Given information =

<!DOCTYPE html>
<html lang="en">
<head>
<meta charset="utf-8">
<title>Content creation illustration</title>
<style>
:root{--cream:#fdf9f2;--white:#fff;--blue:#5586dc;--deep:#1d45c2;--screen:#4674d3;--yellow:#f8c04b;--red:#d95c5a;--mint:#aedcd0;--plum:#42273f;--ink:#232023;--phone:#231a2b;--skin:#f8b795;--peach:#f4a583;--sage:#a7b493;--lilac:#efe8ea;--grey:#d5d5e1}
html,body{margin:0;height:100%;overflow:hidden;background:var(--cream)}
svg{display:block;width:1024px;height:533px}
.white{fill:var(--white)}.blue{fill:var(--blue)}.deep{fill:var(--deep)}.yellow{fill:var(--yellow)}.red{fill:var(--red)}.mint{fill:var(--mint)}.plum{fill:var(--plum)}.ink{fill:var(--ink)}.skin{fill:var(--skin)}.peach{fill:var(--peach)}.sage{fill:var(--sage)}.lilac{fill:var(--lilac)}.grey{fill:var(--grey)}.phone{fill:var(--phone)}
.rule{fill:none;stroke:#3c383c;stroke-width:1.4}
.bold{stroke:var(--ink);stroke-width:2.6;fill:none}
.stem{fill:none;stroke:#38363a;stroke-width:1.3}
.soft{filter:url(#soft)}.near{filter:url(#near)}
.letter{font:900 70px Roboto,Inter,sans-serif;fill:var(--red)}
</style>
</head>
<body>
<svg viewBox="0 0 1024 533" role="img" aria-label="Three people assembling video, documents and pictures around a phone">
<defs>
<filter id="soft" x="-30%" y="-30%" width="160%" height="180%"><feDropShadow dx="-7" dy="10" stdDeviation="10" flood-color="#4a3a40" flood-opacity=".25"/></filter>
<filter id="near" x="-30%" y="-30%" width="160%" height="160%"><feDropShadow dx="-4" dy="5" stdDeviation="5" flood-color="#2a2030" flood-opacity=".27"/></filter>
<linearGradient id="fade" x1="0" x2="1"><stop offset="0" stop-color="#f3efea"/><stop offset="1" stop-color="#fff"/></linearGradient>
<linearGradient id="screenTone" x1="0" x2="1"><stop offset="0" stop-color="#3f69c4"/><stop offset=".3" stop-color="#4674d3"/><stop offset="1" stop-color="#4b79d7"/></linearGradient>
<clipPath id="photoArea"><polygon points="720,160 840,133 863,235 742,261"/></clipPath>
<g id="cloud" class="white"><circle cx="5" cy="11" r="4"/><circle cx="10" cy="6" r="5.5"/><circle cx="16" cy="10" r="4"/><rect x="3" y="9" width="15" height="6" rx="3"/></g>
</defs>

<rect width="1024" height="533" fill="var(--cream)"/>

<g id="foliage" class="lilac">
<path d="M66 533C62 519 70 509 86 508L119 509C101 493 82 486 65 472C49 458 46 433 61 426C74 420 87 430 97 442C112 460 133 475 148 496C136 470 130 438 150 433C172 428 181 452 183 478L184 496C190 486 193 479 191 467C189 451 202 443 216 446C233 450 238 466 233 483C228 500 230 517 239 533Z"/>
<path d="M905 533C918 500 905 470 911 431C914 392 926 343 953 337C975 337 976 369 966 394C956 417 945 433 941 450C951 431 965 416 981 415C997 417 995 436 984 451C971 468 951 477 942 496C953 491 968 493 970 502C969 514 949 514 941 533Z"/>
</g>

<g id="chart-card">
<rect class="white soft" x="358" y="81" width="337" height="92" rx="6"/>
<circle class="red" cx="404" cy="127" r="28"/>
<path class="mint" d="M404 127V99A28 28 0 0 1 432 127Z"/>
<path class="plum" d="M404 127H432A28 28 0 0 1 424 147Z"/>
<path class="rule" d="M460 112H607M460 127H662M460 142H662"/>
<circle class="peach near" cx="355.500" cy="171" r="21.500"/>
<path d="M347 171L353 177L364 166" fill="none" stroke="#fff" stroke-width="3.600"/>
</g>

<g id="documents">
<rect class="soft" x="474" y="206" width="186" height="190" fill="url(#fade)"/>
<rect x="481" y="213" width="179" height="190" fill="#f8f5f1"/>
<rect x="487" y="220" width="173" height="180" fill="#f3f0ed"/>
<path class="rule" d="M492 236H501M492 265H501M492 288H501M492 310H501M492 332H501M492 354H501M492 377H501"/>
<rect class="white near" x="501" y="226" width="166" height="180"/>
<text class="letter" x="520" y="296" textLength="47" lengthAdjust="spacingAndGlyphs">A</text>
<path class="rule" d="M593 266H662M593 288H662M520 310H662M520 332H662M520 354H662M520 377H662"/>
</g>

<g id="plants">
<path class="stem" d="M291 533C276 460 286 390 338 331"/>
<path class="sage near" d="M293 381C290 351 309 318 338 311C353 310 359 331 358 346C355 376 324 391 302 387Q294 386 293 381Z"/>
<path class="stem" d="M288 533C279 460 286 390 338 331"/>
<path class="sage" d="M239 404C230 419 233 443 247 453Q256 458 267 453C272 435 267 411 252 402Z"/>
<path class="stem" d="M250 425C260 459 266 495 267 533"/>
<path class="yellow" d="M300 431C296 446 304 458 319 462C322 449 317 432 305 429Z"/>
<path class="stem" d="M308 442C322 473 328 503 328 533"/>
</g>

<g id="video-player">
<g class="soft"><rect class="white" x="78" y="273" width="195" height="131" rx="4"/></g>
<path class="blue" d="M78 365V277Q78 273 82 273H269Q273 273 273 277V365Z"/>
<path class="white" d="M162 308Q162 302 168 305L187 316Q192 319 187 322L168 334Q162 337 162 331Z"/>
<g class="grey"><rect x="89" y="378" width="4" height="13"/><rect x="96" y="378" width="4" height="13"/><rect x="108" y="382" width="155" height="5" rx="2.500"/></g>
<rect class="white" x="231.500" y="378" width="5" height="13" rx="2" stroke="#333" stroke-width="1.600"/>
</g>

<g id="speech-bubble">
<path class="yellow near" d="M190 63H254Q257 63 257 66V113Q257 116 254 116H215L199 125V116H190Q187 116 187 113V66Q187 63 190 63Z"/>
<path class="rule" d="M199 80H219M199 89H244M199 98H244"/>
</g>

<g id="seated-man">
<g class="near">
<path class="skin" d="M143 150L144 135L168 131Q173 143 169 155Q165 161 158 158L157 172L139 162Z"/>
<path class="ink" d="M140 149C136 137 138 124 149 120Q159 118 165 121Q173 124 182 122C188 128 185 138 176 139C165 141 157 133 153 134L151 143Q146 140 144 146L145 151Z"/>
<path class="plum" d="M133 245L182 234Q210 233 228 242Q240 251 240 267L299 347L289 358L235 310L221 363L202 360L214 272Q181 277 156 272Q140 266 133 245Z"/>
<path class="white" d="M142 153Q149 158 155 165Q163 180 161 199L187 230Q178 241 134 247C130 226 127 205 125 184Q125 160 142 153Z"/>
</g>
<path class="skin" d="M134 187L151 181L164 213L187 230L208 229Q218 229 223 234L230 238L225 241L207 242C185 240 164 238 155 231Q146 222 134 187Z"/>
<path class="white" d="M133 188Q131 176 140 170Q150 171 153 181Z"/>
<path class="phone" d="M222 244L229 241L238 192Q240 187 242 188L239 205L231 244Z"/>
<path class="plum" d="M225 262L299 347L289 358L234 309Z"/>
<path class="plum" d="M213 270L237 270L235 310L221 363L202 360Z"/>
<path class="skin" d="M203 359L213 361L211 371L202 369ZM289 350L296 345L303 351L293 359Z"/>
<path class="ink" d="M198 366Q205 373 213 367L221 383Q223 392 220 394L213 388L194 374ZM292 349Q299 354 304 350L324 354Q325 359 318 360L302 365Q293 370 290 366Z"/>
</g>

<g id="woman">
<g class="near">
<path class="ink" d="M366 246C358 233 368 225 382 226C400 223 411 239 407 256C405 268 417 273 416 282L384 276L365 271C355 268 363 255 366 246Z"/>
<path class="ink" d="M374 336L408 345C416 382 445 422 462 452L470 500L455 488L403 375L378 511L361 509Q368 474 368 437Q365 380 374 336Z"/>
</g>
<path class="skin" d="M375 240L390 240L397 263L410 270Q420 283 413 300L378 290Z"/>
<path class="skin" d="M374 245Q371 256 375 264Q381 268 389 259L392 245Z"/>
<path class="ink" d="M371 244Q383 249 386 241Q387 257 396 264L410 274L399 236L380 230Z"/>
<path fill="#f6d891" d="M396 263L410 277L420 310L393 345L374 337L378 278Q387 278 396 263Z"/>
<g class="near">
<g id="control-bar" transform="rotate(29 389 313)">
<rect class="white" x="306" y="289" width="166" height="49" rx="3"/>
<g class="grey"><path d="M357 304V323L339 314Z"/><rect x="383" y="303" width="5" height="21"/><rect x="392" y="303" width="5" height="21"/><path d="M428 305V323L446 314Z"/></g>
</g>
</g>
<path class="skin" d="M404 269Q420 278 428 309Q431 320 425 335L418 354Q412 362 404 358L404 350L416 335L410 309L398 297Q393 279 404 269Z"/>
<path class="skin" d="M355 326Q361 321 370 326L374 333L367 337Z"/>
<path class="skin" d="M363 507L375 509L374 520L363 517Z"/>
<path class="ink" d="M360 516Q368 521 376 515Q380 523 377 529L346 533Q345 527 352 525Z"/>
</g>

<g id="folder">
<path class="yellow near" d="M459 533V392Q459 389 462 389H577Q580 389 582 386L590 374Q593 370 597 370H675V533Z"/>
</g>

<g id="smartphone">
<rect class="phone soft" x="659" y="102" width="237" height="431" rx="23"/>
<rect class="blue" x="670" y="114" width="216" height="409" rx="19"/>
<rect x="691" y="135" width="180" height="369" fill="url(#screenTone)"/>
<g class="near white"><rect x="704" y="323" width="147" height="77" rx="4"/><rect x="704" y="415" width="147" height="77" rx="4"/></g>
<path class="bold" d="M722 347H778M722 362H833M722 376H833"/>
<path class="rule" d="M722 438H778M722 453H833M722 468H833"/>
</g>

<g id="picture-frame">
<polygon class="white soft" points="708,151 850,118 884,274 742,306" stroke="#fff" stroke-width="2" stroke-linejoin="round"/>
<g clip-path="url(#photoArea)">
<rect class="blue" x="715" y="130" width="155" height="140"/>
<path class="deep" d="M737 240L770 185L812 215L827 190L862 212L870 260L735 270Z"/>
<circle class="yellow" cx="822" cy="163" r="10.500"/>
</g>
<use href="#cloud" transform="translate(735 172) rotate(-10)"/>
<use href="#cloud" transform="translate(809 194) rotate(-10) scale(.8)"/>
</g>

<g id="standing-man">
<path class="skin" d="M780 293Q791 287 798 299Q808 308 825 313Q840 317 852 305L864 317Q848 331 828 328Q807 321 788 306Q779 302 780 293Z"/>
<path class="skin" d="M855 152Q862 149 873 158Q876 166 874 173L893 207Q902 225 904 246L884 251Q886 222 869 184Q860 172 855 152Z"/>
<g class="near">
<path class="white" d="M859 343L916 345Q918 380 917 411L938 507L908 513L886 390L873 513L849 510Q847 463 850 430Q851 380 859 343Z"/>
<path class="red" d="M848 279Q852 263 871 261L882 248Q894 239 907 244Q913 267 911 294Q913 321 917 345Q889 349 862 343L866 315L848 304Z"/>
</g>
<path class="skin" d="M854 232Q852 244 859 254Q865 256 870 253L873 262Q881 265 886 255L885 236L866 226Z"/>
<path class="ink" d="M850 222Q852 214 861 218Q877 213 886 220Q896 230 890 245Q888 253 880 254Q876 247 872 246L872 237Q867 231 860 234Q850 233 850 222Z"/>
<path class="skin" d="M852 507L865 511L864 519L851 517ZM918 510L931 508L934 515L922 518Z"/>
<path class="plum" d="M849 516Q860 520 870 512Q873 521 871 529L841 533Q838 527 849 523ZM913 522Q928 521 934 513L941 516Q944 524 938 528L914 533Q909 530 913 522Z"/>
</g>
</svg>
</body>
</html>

Work task = Return the lines from the one containing "279Q852 263 871" through the last line of the records. Include both ends and nothing else.

Answer box =
<path class="red" d="M848 279Q852 263 871 261L882 248Q894 239 907 244Q913 267 911 294Q913 321 917 345Q889 349 862 343L866 315L848 304Z"/>
</g>
<path class="skin" d="M854 232Q852 244 859 254Q865 256 870 253L873 262Q881 265 886 255L885 236L866 226Z"/>
<path class="ink" d="M850 222Q852 214 861 218Q877 213 886 220Q896 230 890 245Q888 253 880 254Q876 247 872 246L872 237Q867 231 860 234Q850 233 850 222Z"/>
<path class="skin" d="M852 507L865 511L864 519L851 517ZM918 510L931 508L934 515L922 518Z"/>
<path class="plum" d="M849 516Q860 520 870 512Q873 521 871 529L841 533Q838 527 849 523ZM913 522Q928 521 934 513L941 516Q944 524 938 528L914 533Q909 530 913 522Z"/>
</g>
</svg>
</body>
</html>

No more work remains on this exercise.